#### Exercise instructions
Return all lines of the data in which the string "opacity" occurs.

#### Data for review

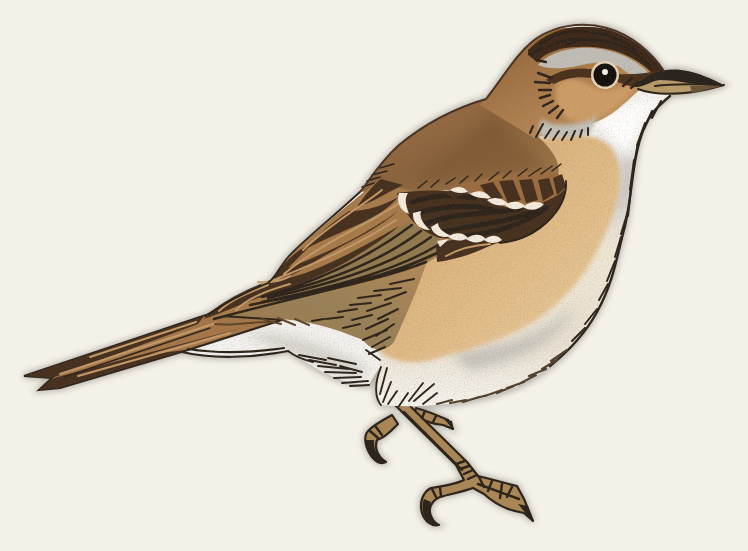
<!DOCTYPE html>
<html lang="en">
<head>
<meta charset="utf-8">
<title>Bird study</title>
<style>
:root{--paper:#f4f1e9;--ink:#2d241c;--brown:#916842;--dark:#46301f;--rust:#a9723f;--buff:#dcb581;--tan:#b98d5c;--olive:#9b8258;--white:#f3f2f0;--grey:#c3c1bc;--cream:#ece3cf;--leg:#a98655}
html,body{margin:0;height:100%;overflow:hidden;background:var(--paper)}
svg{display:block;width:748px;height:551px}
.ink{fill:none;stroke:var(--ink);stroke-linecap:round;stroke-linejoin:round}
.feather{fill:var(--dark)}
.edge{fill:none;stroke:#c49a68;stroke-width:2;stroke-linecap:round}
.tip{fill:#f3ece0}
</style>
</head>
<body>
<svg viewBox="0 0 748 551" role="img" aria-label="Woodblock style drawing of a small brown bird facing right">
<defs>
<path id="body" d="M664 71C652 53 632 35 607 28C581 21 555 26 537 38C517 52 505 75 486 99C452 109 422 126 399 145C382 160 372 176 361 191C333 217 306 238 289 256C279 267 277 276 268 283C246 292 222 305 205 316L24 376L52 378L39 390L60 388L182 352C211 359 252 358 288 351C306 362 331 382 368 386L380 367C374 384 375 398 381 405C406 407 452 408 500 393C545 379 578 346 597 312C614 281 617 255 625 226C633 190 632 158 642 130C649 113 661 103 672 95Z"/>
<path id="beak" d="M635 88C645 76 661 69 680 70C698 72 713 80 724 85C704 93 672 98 646 92Z"/>
<g id="legs">
<path d="M392 415C381 421 374 425 369 430C362 436 366 449 372 457C377 463 382 464 386 462C378 457 374 448 377 440C385 438 392 430 398 424Z"/>
<path d="M416 408C427 411 439 416 448 420L453 429L443 425C432 424 422 420 414 415Z"/>
<path d="M395 405L408 404L467 462L478 476C492 479 507 484 517 486L524 499L533 521L524 513C511 511 497 506 484 494L473 488C462 492 450 494 440 497C431 501 428 509 431 516C433 521 436 524 439 525C431 527 425 521 422 513C419 502 423 492 431 488C442 486 454 485 464 480L456 465Z"/>
</g>
<clipPath id="bodyClip"><use href="#body"/></clipPath>
<linearGradient id="backTone" x1="0" y1="0" x2="1" y2="1"><stop offset="0" stop-color="#a17448"/><stop offset=".5" stop-color="#8a633f"/><stop offset="1" stop-color="#a27a4c"/></linearGradient>
<linearGradient id="headTone" x1="0" y1="0" x2="1" y2="1"><stop offset="0" stop-color="#8d5f37"/><stop offset="1" stop-color="#cc9d68"/></linearGradient>
<linearGradient id="breastTone" x1="0" y1="0" x2="1" y2="1"><stop offset="0" stop-color="#cfa36e"/><stop offset=".5" stop-color="#dfb985"/><stop offset="1" stop-color="#e8cd9f"/></linearGradient>
<linearGradient id="bellyTone" x1="0" y1="0" x2="0" y2="1"><stop offset="0" stop-color="#f5f4f2"/><stop offset=".35" stop-color="#dcdad5"/><stop offset=".5" stop-color="#efe7d6"/><stop offset=".8" stop-color="#e9e2d4"/><stop offset="1" stop-color="#f6f4f0"/></linearGradient>
<linearGradient id="flankTone" x1="0" y1="1" x2="1" y2="0"><stop offset="0" stop-color="#a77a4c"/><stop offset=".5" stop-color="#988058"/><stop offset="1" stop-color="#b78c5b"/></linearGradient>
<filter id="halo" x="-10%" y="-10%" width="120%" height="120%"><feGaussianBlur stdDeviation="3"/></filter>
<filter id="soft" x="-30%" y="-30%" width="160%" height="160%"><feGaussianBlur stdDeviation="6"/></filter>
<filter id="blend" x="-10%" y="-10%" width="120%" height="120%"><feGaussianBlur stdDeviation="2"/></filter>
<filter id="grain" x="0" y="0" width="100%" height="100%"><feTurbulence type="fractalNoise" baseFrequency=".7" numOctaves="2" seed="4"/><feColorMatrix values="0 0 0 0 .25  0 0 0 0 .15  0 0 0 0 .05  0 0 0 1.6 -.75"/></filter>
</defs>
<rect width="748" height="551" fill="var(--paper)"/>

<g id="shadow" filter="url(#halo)" fill="#8d8980" stroke="#8d8980" stroke-width="5" opacity=".6"><use href="#body"/><use href="#beak"/><use href="#legs"/></g>

<g id="feet">
<use href="#legs" fill="var(--leg)" stroke="var(--ink)" stroke-width="2.2" stroke-linejoin="round"/>
<path class="ink" stroke-width="2.4" d="M404 412L462 470M456 464l9-3M460 469l9-3M464 474l9-4M468 479l9-4M479 477l5 10M492 481l-4 10M502 484l-2 14M512 487l-5 10M478 484L519 499M432 489l4 8M440 488l1 8M370 431l8 7M376 427l6 8M425 411l-3 7M436 416l-3 6"/>
<path fill="var(--ink)" d="M424 499C419 512 427 526 439 525C430 519 428 510 431 502ZM366 440C365 453 376 466 387 462C377 456 373 449 374 440ZM518 504L533 522L528 506ZM444 419L454 430L452 421Z"/>
</g>

<g id="plumage" clip-path="url(#bodyClip)">
<use href="#body" fill="var(--white)"/>
<path id="belly" fill="url(#bellyTone)" d="M672 90L600 120L560 260L380 350L376 410L500 400L600 330L640 200Z"/>
<g filter="url(#soft)">
<path fill="#b9b7b2" opacity=".75" d="M450 352C500 350 540 338 576 306C562 338 520 362 470 370Z"/>
<path fill="#b9b7b2" opacity=".7" d="M604 130C630 150 624 180 614 218L632 190L638 128Z"/>
<path fill="#c6c3bd" opacity=".7" d="M240 330C290 334 330 345 372 372L350 376L270 345Z"/>
<path fill="#fff" d="M590 118C620 108 644 100 660 96L642 124L630 160Z"/>
</g>
<path id="breast" filter="url(#blend)" fill="url(#breastTone)" d="M540 138C570 130 596 133 611 147C627 168 620 203 606 232C592 266 574 290 547 312C518 336 472 349 428 361C410 365 390 361 376 349L372 280L480 220Z"/>
<path id="back" fill="url(#backTone)" d="M486 99C440 108 390 140 361 191L380 196L450 190L558 176C562 160 548 145 533 132L540 95Z"/>
<path filter="url(#soft)" fill="#77522f" opacity=".5" d="M490 112C500 130 535 150 548 170L470 178L410 184C430 160 470 150 490 112Z"/>
<path id="head" fill="url(#headTone)" d="M480 105C505 70 520 46 545 32C580 18 640 40 666 72L638 91C620 108 605 122 582 126L534 138Z"/>
<path filter="url(#blend)" fill="#cd9d67" d="M556 84C575 72 584 84 600 90C615 91 630 83 638 84C628 100 606 121 580 122C562 120 553 104 556 84Z"/>
<path id="rump" fill="url(#flankTone)" d="M200 318C245 290 310 265 360 246L430 252C420 285 406 315 394 342C384 354 370 350 363 340C332 327 300 318 270 319L182 352Z"/>
</g>

<g id="tail">
<path fill="#a5764a" stroke="var(--ink)" stroke-width="2" d="M206 315L24 376L52 378L39 390L60 388L188 350L282 320Z"/>
<path class="feather" d="M204 316L24 376L52 378L198 324ZM245 327L54 378L39 390L60 387L186 350L150 354Z"/>
<path class="edge" stroke-width="3" d="M216 323L60 374M196 322L90 357M230 333L78 376"/>
<path class="ink" stroke-width="1.6" d="M210 328L64 377"/>
</g>

<g id="wing">
<path fill="#a77b4c" d="M378 181C345 207 310 236 289 256L268 284L203 316C213 322 260 309 292 298C345 288 410 276 438 256C475 247 512 243 530 234C552 220 566 200 566 184C558 168 530 176 500 180L440 192C415 194 398 187 378 181Z"/>
<g id="long-feathers" class="feather">
<path d="M403 185C383 195 371 203 357 207C363 198 372 186 381 179Z"/>
<path d="M398 197C380 220 343 229 306 249C313 239 330 224 349 211C367 211 385 205 398 197Z"/>
<path d="M398 211C374 233 337 246 305 268C292 276 280 279 270 282C285 260 299 248 312 244L288 268C329 252 367 234 398 211Z"/>
<path d="M270 280C298 281 342 259 399 226C361 261 314 279 276 292C249 300 228 311 204 319C220 301 246 290 270 280Z"/>
</g>
<path fill="#927a50" d="M274 293C330 277 370 248 406 222L440 238L437 255C395 277 330 289 274 293Z"/>
<path class="ink" stroke="#4b3823" stroke-width="2.6" d="M412 225C376 252 330 278 262 297M421 231C388 256 340 279 270 295M431 237C397 262 345 281 268 298M440 244C400 268 350 284 262 302M437 253C390 276 340 287 250 305M426 262C380 280 310 293 214 319"/>
<path class="edge" d="M382 190C362 206 330 224 303 250M399 203C370 224 325 240 284 274M396 220C350 250 310 265 262 285M268 285C250 292 232 299 219 311M290 284C265 291 247 299 236 310M258 282C271 283 282 281 290 276"/>
<g id="secondaries">
<path class="feather" d="M397 193C430 188 475 189 505 207C528 209 548 206 566 184C566 214 534 242 500 243C472 237 460 240 440 238C420 232 404 216 397 193Z"/>
<path class="ink" stroke="#a97a4b" stroke-width="5" d="M412 202C430 196 452 193 474 198M417 213C447 205 474 203 500 212M425 224C456 212 488 214 519 209M440 233C470 224 503 225 537 210M466 236C492 233 517 228 546 208"/>
<path class="feather" d="M436 246C450 237 475 238 500 241C480 251 460 259 437 262Z"/>
<path class="edge" d="M446 256C460 248 475 245 490 244"/>
</g>
<g id="coverts">
<path fill="#9b6d40" d="M454 187C487 176 530 170 558 173L567 187C548 209 516 205 489 198Z"/>
<path class="feather" d="M480 185L493 182L503 198L490 200ZM499 181L513 180L521 200L508 203ZM519 180L532 179L538 200L526 203ZM538 180L549 178L554 194L543 201ZM553 178L562 174L566 187L557 195ZM443 193L460 188L469 193L454 198Z"/>
</g>
<g id="white-tips" class="tip">
<path d="M399 193C396 201 400 211 409 214C406 205 404 199 408 193ZM413 213C412 222 419 230 430 230C423 224 419 217 421 211ZM431 227C433 235 442 239 451 236C443 232 438 228 438 223Z"/>
<path d="M450 190C457 185 464 187 468 192C461 194 455 193 450 190ZM470 194C478 189 486 191 491 198C483 199 476 198 470 194ZM487 200C495 196 503 198 508 204C500 207 492 205 487 200ZM505 205C512 200 520 201 525 206C518 211 510 210 505 205ZM523 207C530 201 537 201 544 204C539 210 530 212 523 207Z"/>
<path d="M448 237C456 231 464 233 468 238C461 242 454 241 448 237ZM466 239C474 233 481 234 486 239C479 244 472 243 466 239ZM484 240C491 234 498 235 502 240C496 244 489 244 484 240ZM437 241L449 239L440 247Z"/>
</g>
<path class="ink" stroke-width="1.8" d="M566 181C568 210 536 240 500 243M361 191C333 217 306 238 289 256C279 267 277 276 268 283C246 292 222 305 205 316"/>
<path class="ink" stroke="#5d4128" stroke-width="1.5" d="M362 187l12-4M367 181l13-4M372 175l15-4M380 168l14-4M418 188l9-7M431 187l8-7M446 184l9-6M460 183l8-7M475 181l7-7M489 180l10-8M503 178l8-7M518 176l9-7M529 176l12-8M541 174l11-8M552 171l9-7"/>
</g>

<g id="flank-marks" class="ink" stroke="#4c3922" stroke-width="2">
<path d="M390 284l24-5M374 291l27-3M385 300l21-8M358 298l23-3M350 305l21-2M367 311l24-8M378 319l20-10M338 312l19-3M352 320l20-5M326 319l17-2M366 329l22-10M376 336l18-12M343 328l17-4M363 340l24-10M372 347l18-10M312 321l12-2M369 354l16-7"/>
<path stroke="#5e4629" d="M215 324C236 326 253 321 272 322M262 319l19 5M278 318l17 7M295 319l14 6"/>
</g>

<g id="head-markings">
<path id="brow" fill="#c1beb8" d="M538 65C548 53 570 46 594 48C620 51 640 62 651 76C640 79 630 76 621 68C606 58 588 64 572 67C558 69 547 69 538 65Z"/>
<path id="crown" fill="#3c291b" d="M528 50C549 28 576 23 607 29C634 37 653 55 665 72L652 73C633 54 607 45 579 47C560 47 545 53 537 62L528 55Z"/>
<path class="ink" stroke="#8c572e" stroke-width="2.4" d="M540 45C556 32 572 29 588 32M548 47C566 37 581 37 596 41M566 45C582 37 600 39 616 44M592 33C611 34 627 42 637 52M610 42C628 47 641 57 650 66M531 55l11-7M605 34l12 6"/>
<path id="eye-stripe" fill="#4a321e" d="M546 80C557 70 576 66 596 70L592 78C577 76 565 78 554 84ZM616 74C630 75 646 74 660 70L640 88C630 87 620 83 615 81Z"/>
<path class="ink" stroke="#4a321e" stroke-width="2.4" d="M538 73l14 5M535 82l15 1M539 90l12 0M540 98l10-3M543 106l10-5M549 113l9-7M557 118l6-8M536 60l10 2M632 78l-9 8M638 82l-7 6"/>
<path id="collar" filter="url(#blend)" fill="#c2c0ba" d="M541 119C553 128 579 126 598 116L590 133C573 138 550 140 538 135Z"/>
<path class="ink" stroke-width="2" d="M543 124l-7 13M551 129l-6 9M559 131l-6 9M567 132l-5 8M575 131l-4 9M582 130l-2 7M588 128l0 7M533 126l-3 7"/>
<g id="eye"><circle cx="605" cy="75" r="14" fill="#e4d5b9"/><circle cx="605" cy="75" r="11.5" fill="#15110e"/><circle cx="605" cy="72" r="3" fill="#f5f0e6"/></g>
</g>

<g id="bill">
<use href="#beak" fill="#b99b6b"/>
<path fill="#2b241e" d="M635 87C646 74 662 68 681 70C699 72 713 80 724 85C702 87 679 80 660 80C650 81 643 88 635 87Z"/>
<path class="ink" stroke-width="2" d="M638 89C650 94 680 98 724 85M655 86C674 83 698 84 721 85"/>
<path fill="#6b5437" d="M690 86L722 86L692 93Z"/>
</g>

<g id="contour" class="ink">
<path stroke-width="2" stroke="#493323" d="M664 71C652 53 632 35 607 28C581 21 555 26 537 38C517 52 505 75 486 99C452 109 422 126 399 145C382 160 372 176 361 191"/>
<path stroke-width="2.4" d="M670 96C657 107 650 114 644 128C632 158 633 190 625 226C617 255 614 281 597 312C586 332 570 350 550 366"/>
<path stroke-width="2" d="M661 101l-9 17M652 111l-8 18M645 123l-8 22M638 142l-4 24M634 160l-4 30M631 188l-3 28M628 211l-7 23M621 237l-6 20M615 261l-8 20M608 284l-9 16M597 309l-12 15M585 328l-13 13"/>
<path stroke-width="2.2" stroke="#50412e" d="M567 350l-16 11M557 360l-15 9M546 369l-17 7M536 375l-17 9M524 382l-17 6M514 386l-17 7M502 390l-17 6M491 394l-18 5M479 397l-16 5M466 400l-16 3M452 400l-15 4"/>
<path stroke-width="2.2" d="M182 352C211 359 252 358 288 351M188 349C220 354 250 353 284 348"/>
<path stroke-width="1.9" d="M288 351C296 357 304 360 313 362M299 355l27 5M309 360l27 5M318 366l31 3M325 372l31 1M334 378l27-1M342 383l26-2M350 386l19-1M328 358l28 6M340 366l22 6M381 367C374 384 375 398 381 405M387 368l-7 26M391 382l-8 20M397 391l-9 13M408 393l-9 13M423 383l-14 18M434 384l-20 17M437 393l-14 11M366 350l14 10"/>
</g>

<g clip-path="url(#bodyClip)" opacity=".3"><rect width="748" height="551" filter="url(#grain)"/></g>
</svg>
</body>
</html>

#### Solution
<g id="shadow" filter="url(#halo)" fill="#8d8980" stroke="#8d8980" stroke-width="5" opacity=".6"><use href="#body"/><use href="#beak"/><use href="#legs"/></g>
<path fill="#b9b7b2" opacity=".75" d="M450 352C500 350 540 338 576 306C562 338 520 362 470 370Z"/>
<path fill="#b9b7b2" opacity=".7" d="M604 130C630 150 624 180 614 218L632 190L638 128Z"/>
<path fill="#c6c3bd" opacity=".7" d="M240 330C290 334 330 345 372 372L350 376L270 345Z"/>
<path filter="url(#soft)" fill="#77522f" opacity=".5" d="M490 112C500 130 535 150 548 170L470 178L410 184C430 160 470 150 490 112Z"/>
<g clip-path="url(#bodyClip)" opacity=".3"><rect width="748" height="551" filter="url(#grain)"/></g>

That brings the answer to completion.